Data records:
*****
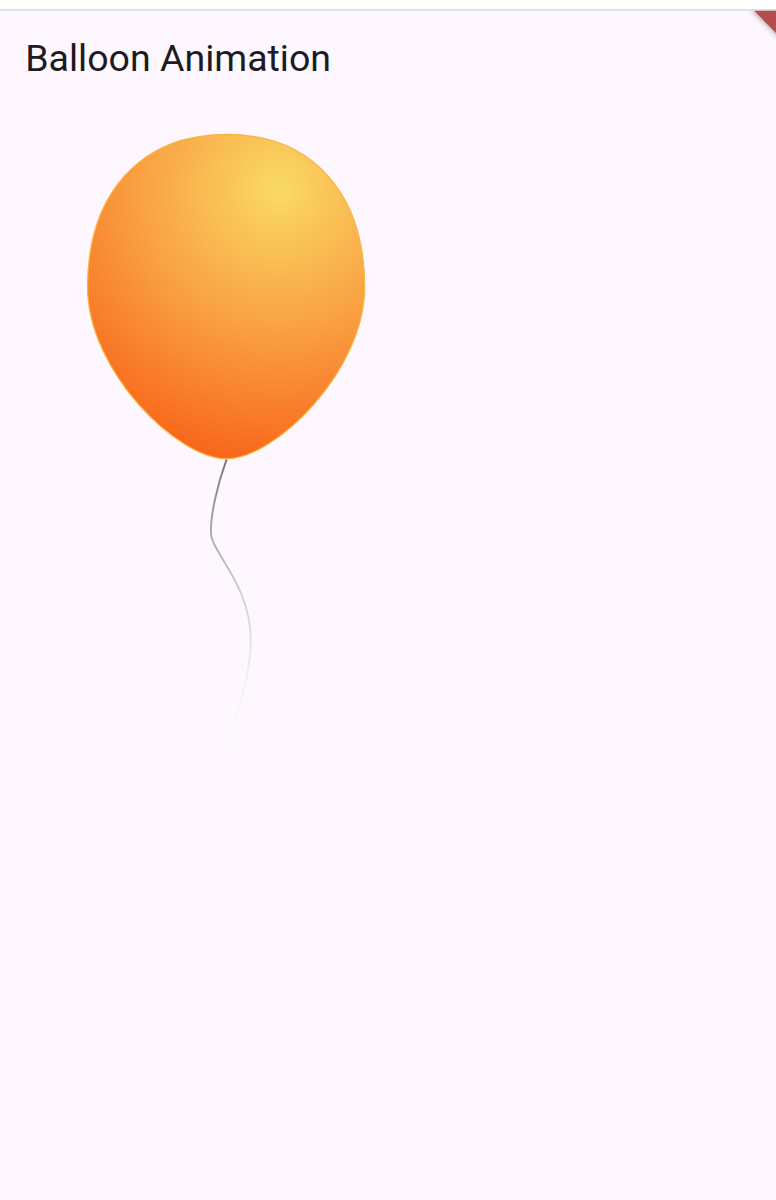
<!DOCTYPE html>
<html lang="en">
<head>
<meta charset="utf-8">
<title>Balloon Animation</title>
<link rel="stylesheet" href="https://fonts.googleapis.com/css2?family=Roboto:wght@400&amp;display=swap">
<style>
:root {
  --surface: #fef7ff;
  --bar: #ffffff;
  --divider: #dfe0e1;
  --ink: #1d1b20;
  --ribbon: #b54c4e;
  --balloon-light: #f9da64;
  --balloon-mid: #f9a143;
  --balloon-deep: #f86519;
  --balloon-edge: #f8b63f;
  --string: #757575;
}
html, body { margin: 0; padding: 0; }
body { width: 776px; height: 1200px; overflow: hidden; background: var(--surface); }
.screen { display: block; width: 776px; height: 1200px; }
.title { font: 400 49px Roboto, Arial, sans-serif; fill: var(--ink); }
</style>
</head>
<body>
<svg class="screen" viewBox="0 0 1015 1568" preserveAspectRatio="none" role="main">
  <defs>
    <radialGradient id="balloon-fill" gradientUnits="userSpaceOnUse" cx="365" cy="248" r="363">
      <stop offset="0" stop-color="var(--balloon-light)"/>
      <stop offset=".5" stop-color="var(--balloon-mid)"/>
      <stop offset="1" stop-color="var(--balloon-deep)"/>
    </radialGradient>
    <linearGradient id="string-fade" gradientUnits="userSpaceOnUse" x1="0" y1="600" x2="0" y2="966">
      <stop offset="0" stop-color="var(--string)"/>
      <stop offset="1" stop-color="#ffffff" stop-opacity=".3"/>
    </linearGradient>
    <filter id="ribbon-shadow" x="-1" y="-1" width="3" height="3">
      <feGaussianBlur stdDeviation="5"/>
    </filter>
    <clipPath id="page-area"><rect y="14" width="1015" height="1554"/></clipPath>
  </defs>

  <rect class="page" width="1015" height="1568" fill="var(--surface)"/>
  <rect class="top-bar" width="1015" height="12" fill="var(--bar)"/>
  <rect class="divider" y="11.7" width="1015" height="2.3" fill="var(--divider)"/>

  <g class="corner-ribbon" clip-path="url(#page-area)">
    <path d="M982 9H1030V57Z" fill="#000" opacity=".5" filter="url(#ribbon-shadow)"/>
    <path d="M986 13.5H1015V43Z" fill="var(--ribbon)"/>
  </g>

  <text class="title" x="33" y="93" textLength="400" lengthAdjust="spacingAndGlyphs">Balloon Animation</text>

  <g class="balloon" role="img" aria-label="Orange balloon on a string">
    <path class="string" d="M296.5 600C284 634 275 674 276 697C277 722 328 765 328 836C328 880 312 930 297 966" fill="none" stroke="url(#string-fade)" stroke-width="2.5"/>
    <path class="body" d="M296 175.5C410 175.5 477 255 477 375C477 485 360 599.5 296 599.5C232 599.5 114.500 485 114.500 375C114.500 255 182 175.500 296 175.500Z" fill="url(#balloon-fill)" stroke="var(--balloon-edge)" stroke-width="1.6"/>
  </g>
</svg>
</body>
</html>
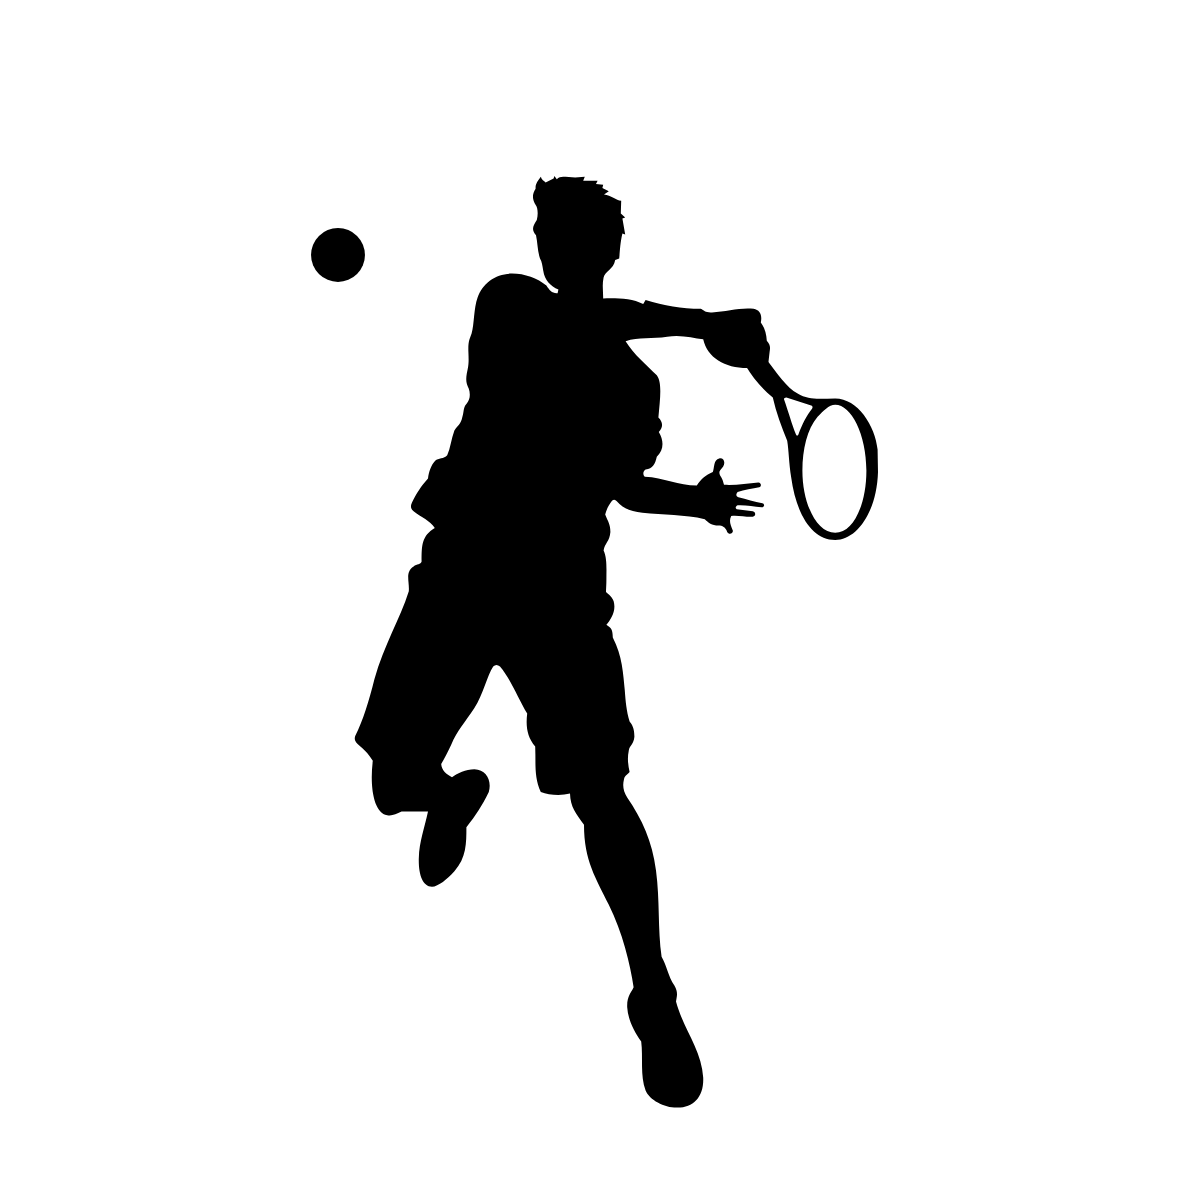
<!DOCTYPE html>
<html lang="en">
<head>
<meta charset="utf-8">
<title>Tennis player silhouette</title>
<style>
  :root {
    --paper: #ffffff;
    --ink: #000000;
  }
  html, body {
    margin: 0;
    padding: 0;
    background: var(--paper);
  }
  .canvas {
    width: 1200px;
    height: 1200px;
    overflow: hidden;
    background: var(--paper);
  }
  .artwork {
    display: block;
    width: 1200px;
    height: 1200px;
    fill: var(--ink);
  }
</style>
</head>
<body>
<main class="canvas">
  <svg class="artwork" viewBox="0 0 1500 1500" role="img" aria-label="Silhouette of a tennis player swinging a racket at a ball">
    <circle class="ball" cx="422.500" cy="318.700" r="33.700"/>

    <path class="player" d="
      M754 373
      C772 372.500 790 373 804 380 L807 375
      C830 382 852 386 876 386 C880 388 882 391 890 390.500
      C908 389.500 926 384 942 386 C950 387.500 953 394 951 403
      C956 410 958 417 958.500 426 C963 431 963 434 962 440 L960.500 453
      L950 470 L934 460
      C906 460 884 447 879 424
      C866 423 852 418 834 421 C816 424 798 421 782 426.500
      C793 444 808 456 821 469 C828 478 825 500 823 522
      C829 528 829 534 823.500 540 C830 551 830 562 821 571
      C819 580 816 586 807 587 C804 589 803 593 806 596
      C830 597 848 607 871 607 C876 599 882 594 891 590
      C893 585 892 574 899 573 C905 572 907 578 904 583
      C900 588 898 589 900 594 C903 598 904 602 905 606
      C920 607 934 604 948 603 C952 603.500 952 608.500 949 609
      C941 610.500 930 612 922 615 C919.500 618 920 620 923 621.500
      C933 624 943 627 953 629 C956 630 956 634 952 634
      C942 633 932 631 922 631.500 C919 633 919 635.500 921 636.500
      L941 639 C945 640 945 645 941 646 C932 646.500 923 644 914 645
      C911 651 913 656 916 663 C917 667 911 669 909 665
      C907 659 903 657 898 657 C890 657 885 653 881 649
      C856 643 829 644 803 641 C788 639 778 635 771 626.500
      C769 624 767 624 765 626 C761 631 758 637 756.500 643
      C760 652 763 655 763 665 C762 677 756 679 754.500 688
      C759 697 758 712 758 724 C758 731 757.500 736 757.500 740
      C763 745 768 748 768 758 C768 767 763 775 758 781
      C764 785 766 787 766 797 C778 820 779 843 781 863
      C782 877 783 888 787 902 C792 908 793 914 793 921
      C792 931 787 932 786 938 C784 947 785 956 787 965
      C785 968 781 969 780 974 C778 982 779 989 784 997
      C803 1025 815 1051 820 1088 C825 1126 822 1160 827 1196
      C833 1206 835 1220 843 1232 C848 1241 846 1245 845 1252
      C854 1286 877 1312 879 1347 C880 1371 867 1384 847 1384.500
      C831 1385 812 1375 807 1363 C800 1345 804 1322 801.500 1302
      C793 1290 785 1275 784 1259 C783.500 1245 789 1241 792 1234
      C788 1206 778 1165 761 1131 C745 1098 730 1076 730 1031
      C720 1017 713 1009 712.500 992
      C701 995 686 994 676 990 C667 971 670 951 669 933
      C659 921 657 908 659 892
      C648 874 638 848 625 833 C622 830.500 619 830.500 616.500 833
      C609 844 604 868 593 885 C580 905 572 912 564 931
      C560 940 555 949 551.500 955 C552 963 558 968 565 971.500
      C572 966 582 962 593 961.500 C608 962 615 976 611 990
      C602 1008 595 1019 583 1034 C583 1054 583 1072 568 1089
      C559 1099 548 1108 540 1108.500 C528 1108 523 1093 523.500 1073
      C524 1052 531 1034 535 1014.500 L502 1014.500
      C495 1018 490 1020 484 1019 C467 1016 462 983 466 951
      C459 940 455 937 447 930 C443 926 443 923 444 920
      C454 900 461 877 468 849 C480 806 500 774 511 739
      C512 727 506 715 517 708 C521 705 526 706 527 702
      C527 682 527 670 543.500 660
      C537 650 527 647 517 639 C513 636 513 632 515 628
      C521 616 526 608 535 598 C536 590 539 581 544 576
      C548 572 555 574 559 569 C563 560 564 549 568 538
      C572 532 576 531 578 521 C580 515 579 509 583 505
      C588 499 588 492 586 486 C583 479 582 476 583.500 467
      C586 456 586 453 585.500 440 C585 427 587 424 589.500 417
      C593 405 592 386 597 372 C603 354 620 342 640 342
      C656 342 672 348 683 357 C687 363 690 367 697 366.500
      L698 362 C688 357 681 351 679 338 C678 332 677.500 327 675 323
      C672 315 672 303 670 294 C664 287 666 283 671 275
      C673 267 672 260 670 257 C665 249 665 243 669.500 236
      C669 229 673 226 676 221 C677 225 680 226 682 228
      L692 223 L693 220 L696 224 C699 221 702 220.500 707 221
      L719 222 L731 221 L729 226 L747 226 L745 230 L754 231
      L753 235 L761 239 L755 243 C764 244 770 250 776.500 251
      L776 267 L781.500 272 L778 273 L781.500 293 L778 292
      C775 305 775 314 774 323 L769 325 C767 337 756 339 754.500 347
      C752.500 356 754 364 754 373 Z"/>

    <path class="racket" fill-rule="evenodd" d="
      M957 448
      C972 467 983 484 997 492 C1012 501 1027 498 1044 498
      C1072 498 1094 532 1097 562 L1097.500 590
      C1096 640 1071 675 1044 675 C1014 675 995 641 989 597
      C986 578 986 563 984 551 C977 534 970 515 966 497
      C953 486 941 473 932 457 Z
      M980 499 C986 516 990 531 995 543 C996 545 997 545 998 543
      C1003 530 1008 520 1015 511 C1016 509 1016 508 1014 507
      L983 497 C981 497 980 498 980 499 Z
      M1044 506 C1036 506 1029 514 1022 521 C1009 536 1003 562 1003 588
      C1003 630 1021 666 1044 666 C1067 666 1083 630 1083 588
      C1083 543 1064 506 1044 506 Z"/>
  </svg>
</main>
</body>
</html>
*****
How many lines in the entries above include the string "stop"? Answer with the number only.

5